• _Work to be completed_:
From the entries below, report how many lines contain the string "last". Only the number is wanted.

• _Pictures paired with source code_:

● ● ● ●

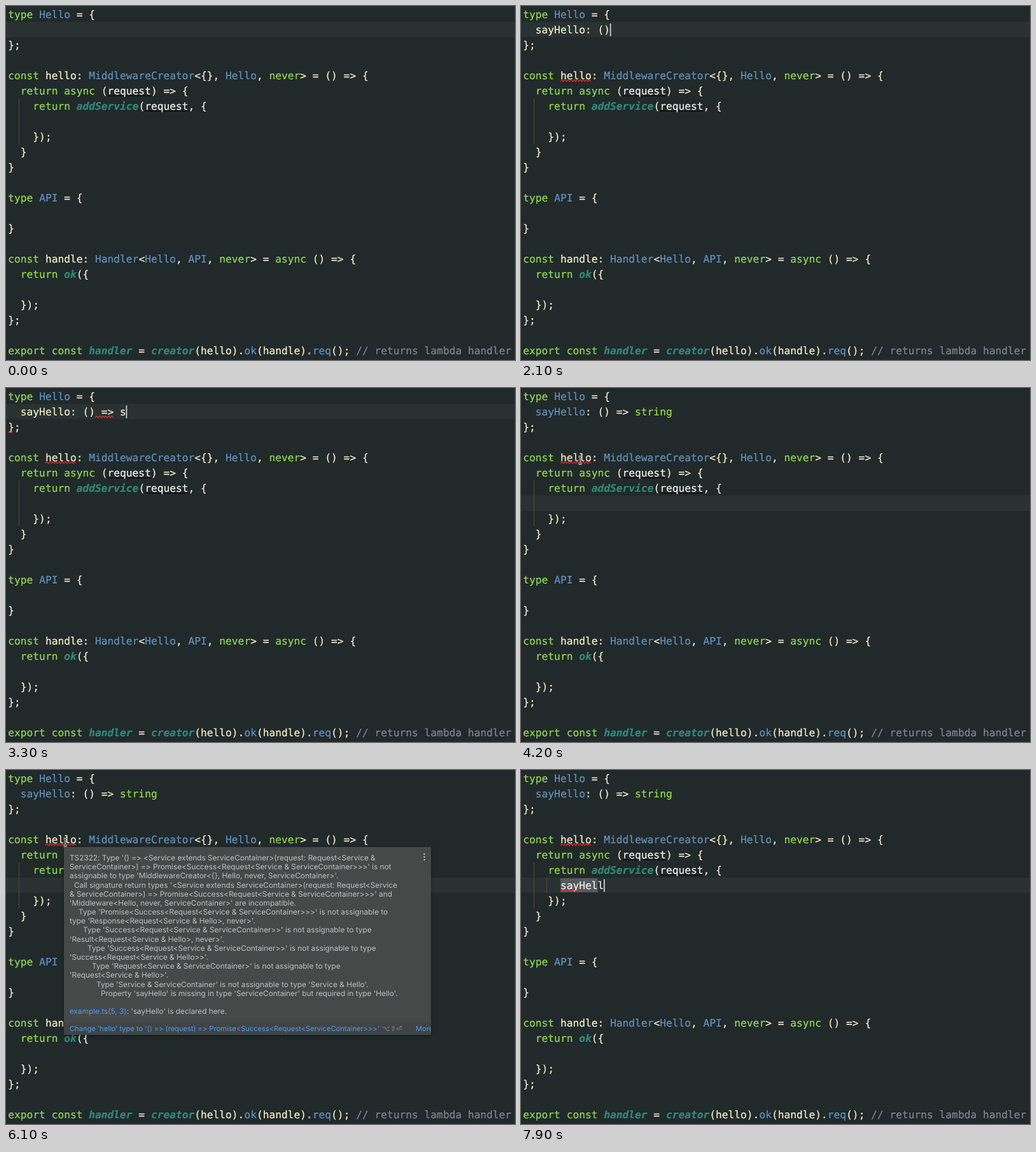
Recreate the animation shown at these times as an HTML page. Size 800 by 556 pixels, loop 8000 ms.

```html
<!DOCTYPE html>
<html lang="en">
<head>
<meta charset="utf-8">
<title>Typed middleware</title>
<style>
html, body { margin: 0; width: 100%; height: 100%; overflow: hidden; background: #22292b; }
svg { display: block; width: 800px; height: 556px; }
text { white-space: pre; text-rendering: geometricPrecision; font-variant-ligatures: none; font-feature-settings: "calt" 0; }
#code text { font: 16.23px "DejaVu Sans Mono", monospace; color: #f5f1c6; }
#code tspan { fill: currentColor; stroke: currentColor; stroke-width: .22px; }
#code .kw { color: #8fdb52; }
#code .type { color: #6093bf; }
#code .fn { color: #2f8a77; font-weight: bold; font-style: italic; }
#code .plain { color: #f3f3ec; }
#code .note { color: #7c878c; }
.under { stroke: #0b0e0f; stroke-width: 1.4; }
.wave { fill: none; stroke: #d2312d; stroke-width: 1.3; }
.guide { stroke: #6a4030; stroke-width: 1; }
#tip text { font-family: Inter, sans-serif; font-size: 11.8px; fill: #bdbfc0; }
#tip .link { fill: #4b9bf0; }
#tip .action { font-size: 11.1px; }
#tip .keys { font-family: "DejaVu Sans", sans-serif; font-size: 11px; fill: #8d9092; }
#panel { filter: drop-shadow(0 2px 3px rgba(0, 0, 0, .35)); }
#mouse path { fill: none; stroke: #fff; stroke-width: 2.4; }
#mouse path + path { stroke: #111; stroke-width: 1; }
</style>
</head>
<body>
<svg viewBox="0 0 800 556">
  <defs><clipPath id="edge"><rect x="91" y="121" width="577" height="295"/></clipPath></defs>
  <rect width="800" height="556" fill="#22292b"/>
  <rect id="band" width="800" height="24" fill="#293133"/>
  <rect id="box" height="22" fill="#555b5c"/>
  <path class="guide" d="M20.5 145V217"/>
  <path class="guide" id="inner" d="M40.5 169V193"/>
  <path class="under" d="M160 141.3H228M218 165.3H286"/>
  <g id="code"></g>
  <g id="waves"></g>
  <rect id="caret" width="1.6" height="20" fill="#dcdedc"/>
  <g id="tip">
    <rect id="panel" x="91" y="121" width="577" height="295" fill="#474949"/>
    <rect x="91" y="396" width="577" height="20" fill="#404446"/>
    <g fill="#b4b6b7">
      <circle cx="657.5" cy="132" r="1.3"/><circle cx="657.5" cy="136.5" r="1.3"/><circle cx="657.5" cy="141" r="1.3"/>
    </g>
    <g id="tipText" clip-path="url(#edge)"></g>
  </g>
  <g id="mouse"></g>
</svg>
<script>
const LOOP = 8000, CHAR = 9.772, LEFT = 3.3, ROW = 24;
const $ = id => document.getElementById(id);
const colX = col => LEFT + col * CHAR;
const baseY = row => 19 + (row - 1) * ROW;

function add(parent, tag, attrs, text) {
  const el = document.createElementNS('http://www.w3.org/2000/svg', tag);
  for (const key in attrs) el.setAttribute(key, attrs[key]);
  if (text !== undefined) el.textContent = text;
  parent.appendChild(el);
  return el;
}

// One capture group per token class, in the order of CLASSES.
const CLASSES = ['note', 'kw', 'type', 'fn', 'plain'];
const TOKENS = /(\/\/.*)|\b(type|const|return|async|export|never|string)\b|(\b(?:Hello|MiddlewareCreator|Handler|API)\b|(?<=\.)(?:ok|req)\b)|\b(addService|creator|handler|ok)\b|\b(request)\b/g;

function highlight(el, src) {
  let last = 0;
  for (const m of src.matchAll(TOKENS)) {
    add(el, 'tspan', {}, src.slice(last, m.index));
    add(el, 'tspan', { class: CLASSES[m.slice(1).findIndex(Boolean)] }, m[0]);
    last = m.index + m[0].length;
  }
  add(el, 'tspan', {}, src.slice(last));
}

const source = `type Hello = {

};

const hello: MiddlewareCreator<{}, Hello, never> = () => {
  return async (request) => {
    return addService(request, {

    });
  }
}

type API = {

}

const handle: Handler<Hello, API, never> = async () => {
  return ok({

  });
};

export const handler = creator(hello).ok(handle).req(); // returns lambda handler`;

const rows = source.split('\n').map((src, i) => {
  const el = add($('code'), 'text', { x: LEFT, y: baseY(i + 1) });
  highlight(el, src);
  return el;
});

// Each entry: indent level, text.
const message = [
  [0, "TS2322: Type '() => <Service extends ServiceContainer>(request: Request<Service &"],
  [0, "ServiceContainer>) => Promise<Success<Request<Service & ServiceContainer>>>' is not"],
  [0, "assignable to type 'MiddlewareCreator<{}, Hello, never, ServiceContainer>'."],
  [1, "Call signature return types '<Service extends ServiceContainer>(request: Request<Service"],
  [0, "& ServiceContainer>) => Promise<Success<Request<Service & ServiceContainer>>>' and"],
  [0, "'Middleware<Hello, never, ServiceContainer>' are incompatible."],
  [2, "Type 'Promise<Success<Request<Service & ServiceContainer>>>' is not assignable to"],
  [0, "type 'Response<Request<Service & Hello>, never>'."],
  [3, "Type 'Success<Request<Service & ServiceContainer>>' is not assignable to type"],
  [0, "'Result<Request<Service & Hello>, never>'."],
  [4, "Type 'Success<Request<Service & ServiceContainer>>' is not assignable to type"],
  [0, "'Success<Request<Service & Hello>>'."],
  [5, "Type 'Request<Service & ServiceContainer>' is not assignable to type"],
  [0, "'Request<Service & Hello>'."],
  [6, "Type 'Service & ServiceContainer' is not assignable to type 'Service & Hello'."],
  [7, "Property 'sayHello' is missing in type 'ServiceContainer' but required in type 'Hello'."]
];
const tipText = $('tipText');
message.forEach(([depth, s], i) => add(tipText, 'text', { x: 100 + depth * 7, y: 142 + i * 14.18 }, s));
const where = add(tipText, 'text', { x: 100, y: 383 });
add(where, 'tspan', { class: 'link' }, 'example.ts(5, 3)');
add(where, 'tspan', {}, ": 'sayHello' is declared here.");
add(tipText, 'text', { x: 100, y: 410, class: 'link action' },
  "Change 'hello' type to '() => (request) => Promise<Success<Request<ServiceContainer>>>'");
add(tipText, 'text', { x: 591, y: 410, class: 'keys' }, '⌥⇧⏎');
add(tipText, 'text', { x: 644, y: 410, class: 'link action' }, 'More actions...');

// Text cursor: a pale outline under a dark core.
for (let i = 0; i < 2; i++) {
  add($('mouse'), 'path', { d: 'M90.5 107.5Q93 107.5 93 109.5V117.5Q93 119.5 90.5 119.5M95.5 107.5Q93 107.5 93 109.5M93 117.5Q93 119.5 95.5 119.5' });
}

function wave(row, from, to) {
  const end = colX(to);
  let x = colX(from), d = `M${x} ${baseY(row) + 3.6}`;
  for (let up = true; x + 2.4 <= end; up = !up) {
    x += 2.4;
    d += `L${x} ${baseY(row) + (up ? 0.8 : 3.6)}`;
  }
  return add($('waves'), 'path', { class: 'wave', d });
}

const show = (el, on) => { el.style.display = on ? '' : 'none'; };

// Key times for each character of the two typed lines.
const FIRST = 'sayHello: () => string', SECOND = 'sayHell';
const firstKeys = [750, 850, 950, 1050, 1150, 1220, 1300, 1500, 1700, 1900, 2050, 2100,
  2250, 2400, 2500, 2700, 3000, 3400, 3480, 3560, 3640, 3700];
const secondKeys = [7250, 7350, 7450, 7580, 7700, 7800, 7880];
const typed = (keys, t) => keys.filter(k => k <= t).length;

function stateAt(t) {
  const a = typed(firstKeys, t), b = typed(secondKeys, t);
  const done = t >= 3800, naming = a < 9;
  return {
    a, b, done, naming,
    row: done ? 8 : 2,
    col: done ? 6 + b : 2 + a,
    blue: done ? 8 : naming ? Math.max(0, a - 3) : 0,
    boxed: done ? Math.max(0, b - 1) : naming ? a : 0,
    caret: done ? t >= 6300 && !(t >= 6900 && t < 7200) : t >= 500,
    helloBad: t >= 1000,
    arrowBad: t >= 2600 && !done,
    mouse: t >= 4000 && t < 6300,
    tip: t >= 4300 && t < 6300
  };
}

let shown = '';
function render(t) {
  const s = stateAt(t), key = JSON.stringify(s);
  if (key === shown) return;
  shown = key;

  const text = FIRST.slice(0, s.a);
  rows[1].textContent = '  ';
  add(rows[1], 'tspan', { class: 'type' }, text.slice(0, s.blue));
  if (s.naming) add(rows[1], 'tspan', { class: 'plain' }, text.slice(s.blue));
  else highlight(rows[1], text.slice(s.blue));
  rows[7].textContent = '      ';
  add(rows[7], 'tspan', { class: 'plain' }, SECOND.slice(0, s.b));

  $('waves').textContent = '';
  if (s.helloBad) wave(5, 6, 11);
  if (s.naming && s.blue) wave(2, 2, 2 + s.blue);
  if (s.arrowBad) { wave(2, 14, 17); wave(3, 0, 0.8); }
  if (s.b > 4) wave(8, 6, 2 + s.b);

  const top = baseY(s.row) - 18;
  $('band').setAttribute('y', top);
  $('box').setAttribute('x', colX(s.done ? 6 : 2));
  $('box').setAttribute('y', top + 1);
  $('box').setAttribute('width', s.boxed * CHAR);
  $('caret').setAttribute('x', colX(s.col) - 0.3);
  $('caret').setAttribute('y', top + 2.5);
  show($('caret'), s.caret);
  show($('inner'), s.b > 0);
  show($('mouse'), s.mouse);
  show($('tip'), s.tip);
}

function tick() {
  render(performance.now() % LOOP);
  requestAnimationFrame(tick);
}
tick();
</script>
</body>
</html>
```
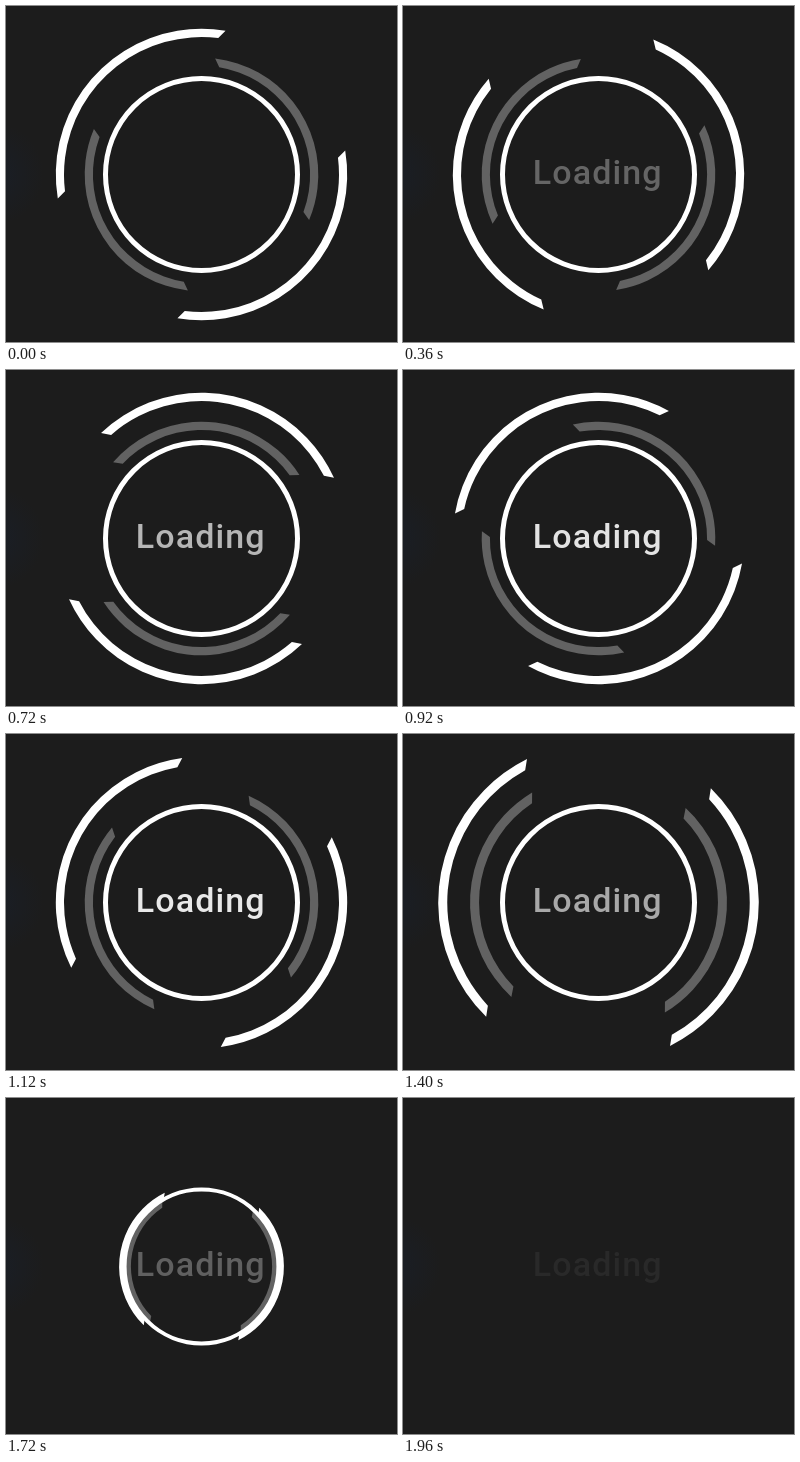
Recreate the animation shown at these times as an HTML page with a canvas. Size 391x336 px, loop 2.04 s.

```html
<!DOCTYPE html>
<html lang="en">
<head>
<meta charset="utf-8">
<title>Loading</title>
<style>
html, body { margin: 0; width: 100%; height: 100%; overflow: hidden; background: #1c1c1c; }
canvas { display: block; }
</style>
</head>
<body>
<canvas id="stage" width="391" height="336"></canvas>
<script>
const ctx = document.getElementById('stage').getContext('2d');
const W = 391, H = 336, CX = 195.5, CY = 168.5;
const LOOP = 2040, STEP = 40, END = 1960;
const RAD = Math.PI / 180;
const clamp = (v, lo, hi) => Math.min(hi, Math.max(lo, v));

const glow = ctx.createRadialGradient(-14, 168, 0, -14, 168, 52);
glow.addColorStop(0, 'rgba(24, 32, 46, 0.6)');
glow.addColorStop(1, 'rgba(24, 32, 46, 0)');

// Shrinks from 1 to 0, all rings vanishing together at END.
function shrink(t, start) {
  return 1 - Math.pow(clamp((t - start) / (END - start), 0, 1), 1.29);
}

function swell(t) {
  return 1 + 0.1 * clamp((t - 1220) / 170, 0, 1);
}

// Two opposite bands whose ends are cut at a slant.
function arcs(ring, turn, scale) {
  if (scale <= 0) return;
  const { outer, inner, half, cut, color } = ring;
  ctx.fillStyle = color;
  for (const side of [0, 180]) {
    const mid = ring.mid + turn + side;
    ctx.beginPath();
    ctx.arc(CX, CY, outer * scale, (mid - half) * RAD, (mid + half) * RAD);
    ctx.arc(CX, CY, inner * scale, (mid + half - cut) * RAD, (mid - half + cut) * RAD, true);
    ctx.fill();
  }
}

function circle(scale) {
  if (scale <= 0) return;
  ctx.strokeStyle = '#fff';
  ctx.lineWidth = 5 * scale;
  ctx.beginPath();
  ctx.arc(CX, CY, 96 * scale, 0, Math.PI * 2);
  ctx.stroke();
}

function label(alpha) {
  ctx.font = '500 34px Roboto, Inter, sans-serif';
  ctx.letterSpacing = '1.1px';
  ctx.fillStyle = `rgba(255, 255, 255, ${alpha})`;
  const box = ctx.measureText('Loading');
  const inkMid = (box.actualBoundingBoxRight - box.actualBoundingBoxLeft) / 2;
  ctx.fillText('Loading', 194.5 - inkMid, 177.5);
}

const white = { outer: 145.7, inner: 137.5, mid: 45, half: 54.5, cut: 2.5, color: '#fff' };
const gray = { outer: 116.8, inner: 108.6, mid: -30.2, half: 53.1, cut: 2.7, color: '#626262' };

function draw(now) {
  const t = clamp(Math.floor((now % LOOP) / STEP) * STEP, STEP, END);
  const n = t / STEP - 1;
  const turn = Math.min(n * 7.3, 216);

  ctx.fillStyle = '#1c1c1c';
  ctx.fillRect(0, 0, W, H);
  ctx.fillStyle = glow;
  ctx.fillRect(0, 0, 40, H);

  arcs(gray, turn, swell(t) * shrink(t, 1480));
  arcs(white, -turn, swell(t) * shrink(t, 1400));
  circle(shrink(t, 1624));
  label(Math.min(n, 49.5 - n) / 25);
  requestAnimationFrame(draw);
}
requestAnimationFrame(draw);
</script>
</body>
</html>
```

● ● ● ●

• _Answer space_:
4